> **Data section**
[Start of Attachment]

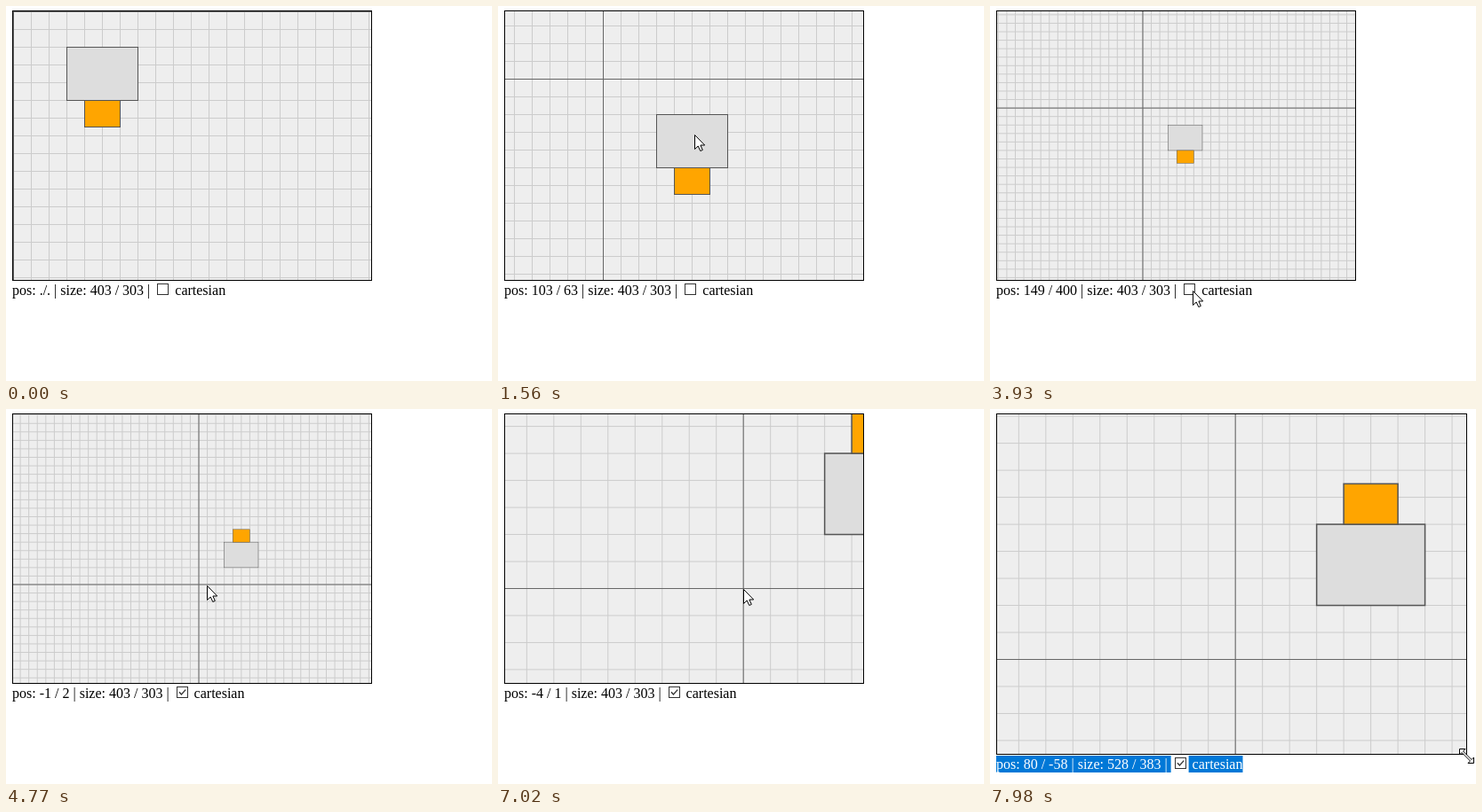
An HTML page with a canvas that plays this animation: 547x423 px, repeating every 8 s.

```html
<!DOCTYPE html>
<html lang="en">
<head>
<meta charset="utf-8">
<title>Pan, zoom and resize</title>
<style>
  html, body { margin: 0; width: 100%; height: 100%; overflow: hidden; background: #fff; }
  canvas { display: block; }
</style>
</head>
<body>
<canvas id="stage" width="547" height="423"></canvas>
<script>
const ctx = document.getElementById('stage').getContext('2d');
const LOOP = 8000, TICK = 30, LEFT = 8, TOP = 6;
const TOGGLE = 4020, RESIZE = 7380;

const ARROW = new Path2D('M.5.5V16.5L4.2 13 6.8 18.5 9.3 17.4 6.9 12H11.7Z');
const RESIZER = new Path2D('M-8-8H-1.5L-4-5.5 5.5 4 8 1.5V8H1.5L4 5.5-5.5-4-8-1.5Z');
const TICK_MARK = new Path2D('M3 6.3L5.4 8.9 10.2 3.6');

// Pointer path: time, x, y
const POINTER = [
  [330, 522, 141], [390, 498, 204], [450, 478, 273], [510, 444, 347],
  [570, 407, 373], [600, 383, 376], [660, 327, 345], [780, 245, 245],
  [930, 160, 120], [1050, 116, 72], [1080, 112.5, 76.5], [1110, 110, 76],
  [1170, 111, 69], [1260, 130, 78], [1410, 190, 125], [1530, 221, 145],
  [3390, 221, 145], [3540, 240, 220], [3690, 243, 306], [3780, 236, 327],
  [3900, 229, 326], [3930, 228, 321], [3990, 228, 321], [4080, 228, 327],
  [4320, 210, 270], [4590, 172, 200], [4620, 172, 200], [4740, 217, 198],
  [4770, 226, 199], [4980, 285, 196], [5130, 290, 200], [5430, 276.2, 202.5],
  [5460, 276, 203], [7020, 276, 203], [7230, 398, 290], [7320, 411.5, 311.5]
];

// Wheel bursts: start, notches, direction
const WHEEL = [
  [2100, 7, 1], [2370, 5, -1], [3090, 9, -1],
  [5550, 5, 1], [6150, 3, 1], [6660, 3, 1]
];

// Position readout: start, text (null follows the pointer)
const READOUT = [
  [0, './.'], [750, null], [1140, '103 / 63'], [3390, null], [3690, '149 / 400'],
  [4200, null], [4620, '-1 / 2'], [5460, '-4 / 1'], [7050, null], [7260, '80 / -58']
];

const clamp = (v, lo, hi) => Math.min(hi, Math.max(lo, v));

function pointerAt(t) {
  const next = POINTER.findIndex(key => key[0] > t);
  if (next < 1) return POINTER.at(next < 0 ? -1 : 0).slice(1);
  const [t0, x0, y0] = POINTER[next - 1], [t1, x1, y1] = POINTER[next];
  const u = (t - t0) / (t1 - t0);
  return [x0 + (x1 - x0) * u, y0 + (y1 - y0) * u];
}

function zoomAt(t) {
  const notches = WHEEL.reduce((sum, [start, count, sign]) =>
    sum + sign * clamp(Math.floor((t - start) / TICK) + 1, 0, count), 0);
  return 0.9 ** -notches;
}

function viewAt(t) {
  const u = clamp((t - RESIZE) / (LOOP - 20 - RESIZE), 0, 1);
  const dw = Math.round(125 * u ** 0.8), dh = Math.round(80 * u ** 1.2);
  const scale = zoomAt(t), flipped = t >= TOGGLE;
  // The view follows a drag one tick late and zooms around the held point.
  const [x, y] = pointerAt(flipped ? clamp(t - TICK, 4620, 5430) : clamp(t - TICK, 1170, 1530));
  return {
    dw, dh, w: 403 + dw, h: 303 + dh, scale, flipped,
    ox: flipped ? x : x - 102.5 * scale,
    oy: flipped ? y + dh : y - 62.5 * scale
  };
}

function line(x0, y0, x1, y1) {
  ctx.beginPath();
  ctx.moveTo(x0, y0);
  ctx.lineTo(x1, y1);
  ctx.stroke();
}

function drawBox(x, y, w, h, fill) {
  ctx.fillStyle = fill;
  ctx.fillRect(x, y, w, h);
  ctx.strokeRect(x, y, w, h);
}

function drawPlane({ w, h, ox, oy, scale, flipped }) {
  const right = LEFT + w, bottom = TOP + h, step = 20 * scale;
  ctx.save();
  ctx.beginPath();
  ctx.rect(LEFT, TOP, w, h);
  ctx.clip();
  ctx.fillStyle = '#eee';
  ctx.fillRect(LEFT, TOP, w, h);

  ctx.lineWidth = 1;
  ctx.strokeStyle = '#ccc';
  for (let x = ox - Math.ceil((ox - LEFT) / step) * step; x < right + 1; x += step) line(x, TOP, x, bottom);
  for (let y = oy - Math.ceil((oy - TOP) / step) * step; y < bottom + 1; y += step) line(LEFT, y, right, y);
  ctx.strokeStyle = '#666';
  line(ox, TOP, ox, bottom);
  line(LEFT, oy, right, oy);

  ctx.translate(ox, oy);
  ctx.scale(scale, flipped ? -scale : scale);
  ctx.strokeStyle = '#555';
  drawBox(60, 40, 80, 60, '#ddd');
  drawBox(80, 100, 40, 30, '#ffa500');
  ctx.restore();

  ctx.lineWidth = 1;
  ctx.strokeStyle = '#000';
  ctx.strokeRect(LEFT - 0.5, TOP - 0.5, w + 1, h + 1);
}

function readoutAt(t) {
  const text = READOUT.findLast(entry => entry[0] <= t)[1];
  if (text !== null) return text;
  const { ox, oy, scale, flipped } = viewAt(t);
  const [x, y] = pointerAt(t - TICK);
  const world = d => Math.round(d / scale) || 0;
  return `${world(x - ox)} / ${world(flipped ? oy - y : y - oy)}`;
}

function drawLabel(text, x, h, selected) {
  const width = ctx.measureText(text).width;
  if (selected) {
    ctx.fillStyle = '#0078d7';
    ctx.fillRect(x, h + 8, width, 19);
  }
  ctx.fillStyle = selected ? '#fff' : '#000';
  ctx.fillText(text, x, h + 23);
  return x + width;
}

function drawStatus(t, { w, h, flipped }) {
  const selected = t > RESIZE;
  ctx.font = '16px "Liberation Serif", serif';
  const end = drawLabel(`pos: ${readoutAt(t)} | size: ${w} / ${h} | `, 7, h, selected);
  const box = Math.round(end + 4);
  ctx.strokeStyle = '#333';
  ctx.lineWidth = 1;
  ctx.strokeRect(box + 0.5, h + 10.5, 12, 12);
  if (flipped) {
    ctx.save();
    ctx.translate(box, h + 10);
    ctx.lineWidth = 1.4;
    ctx.stroke(TICK_MARK);
    ctx.restore();
  }
  drawLabel(' cartesian', end + 20, h, selected);
}

function drawPointer(t, { dw, dh }) {
  if (t < POINTER[0][0]) return;
  const [x, y] = pointerAt(t), resizing = t >= 7320;
  ctx.save();
  if (resizing) ctx.translate(x + dw, y + dh);
  else ctx.translate(Math.round(x), Math.round(y));
  const shape = resizing ? RESIZER : ARROW;
  ctx.fillStyle = '#fff';
  ctx.strokeStyle = '#000';
  ctx.lineWidth = 1;
  ctx.fill(shape);
  ctx.stroke(shape);
  ctx.restore();
}

function draw() {
  const t = Math.floor(performance.now() % LOOP / TICK) * TICK;
  const view = viewAt(t);
  ctx.fillStyle = '#fff';
  ctx.fillRect(0, 0, 547, 423);
  drawPlane(view);
  drawStatus(t, view);
  drawPointer(t, view);
  requestAnimationFrame(draw);
}
draw();
</script>
</body>
</html>
```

[End of Attachment]

> **Instructions for the task**
Note how many lines of the material contain the string "notches". Then report that number by itself.

> **Response box**
3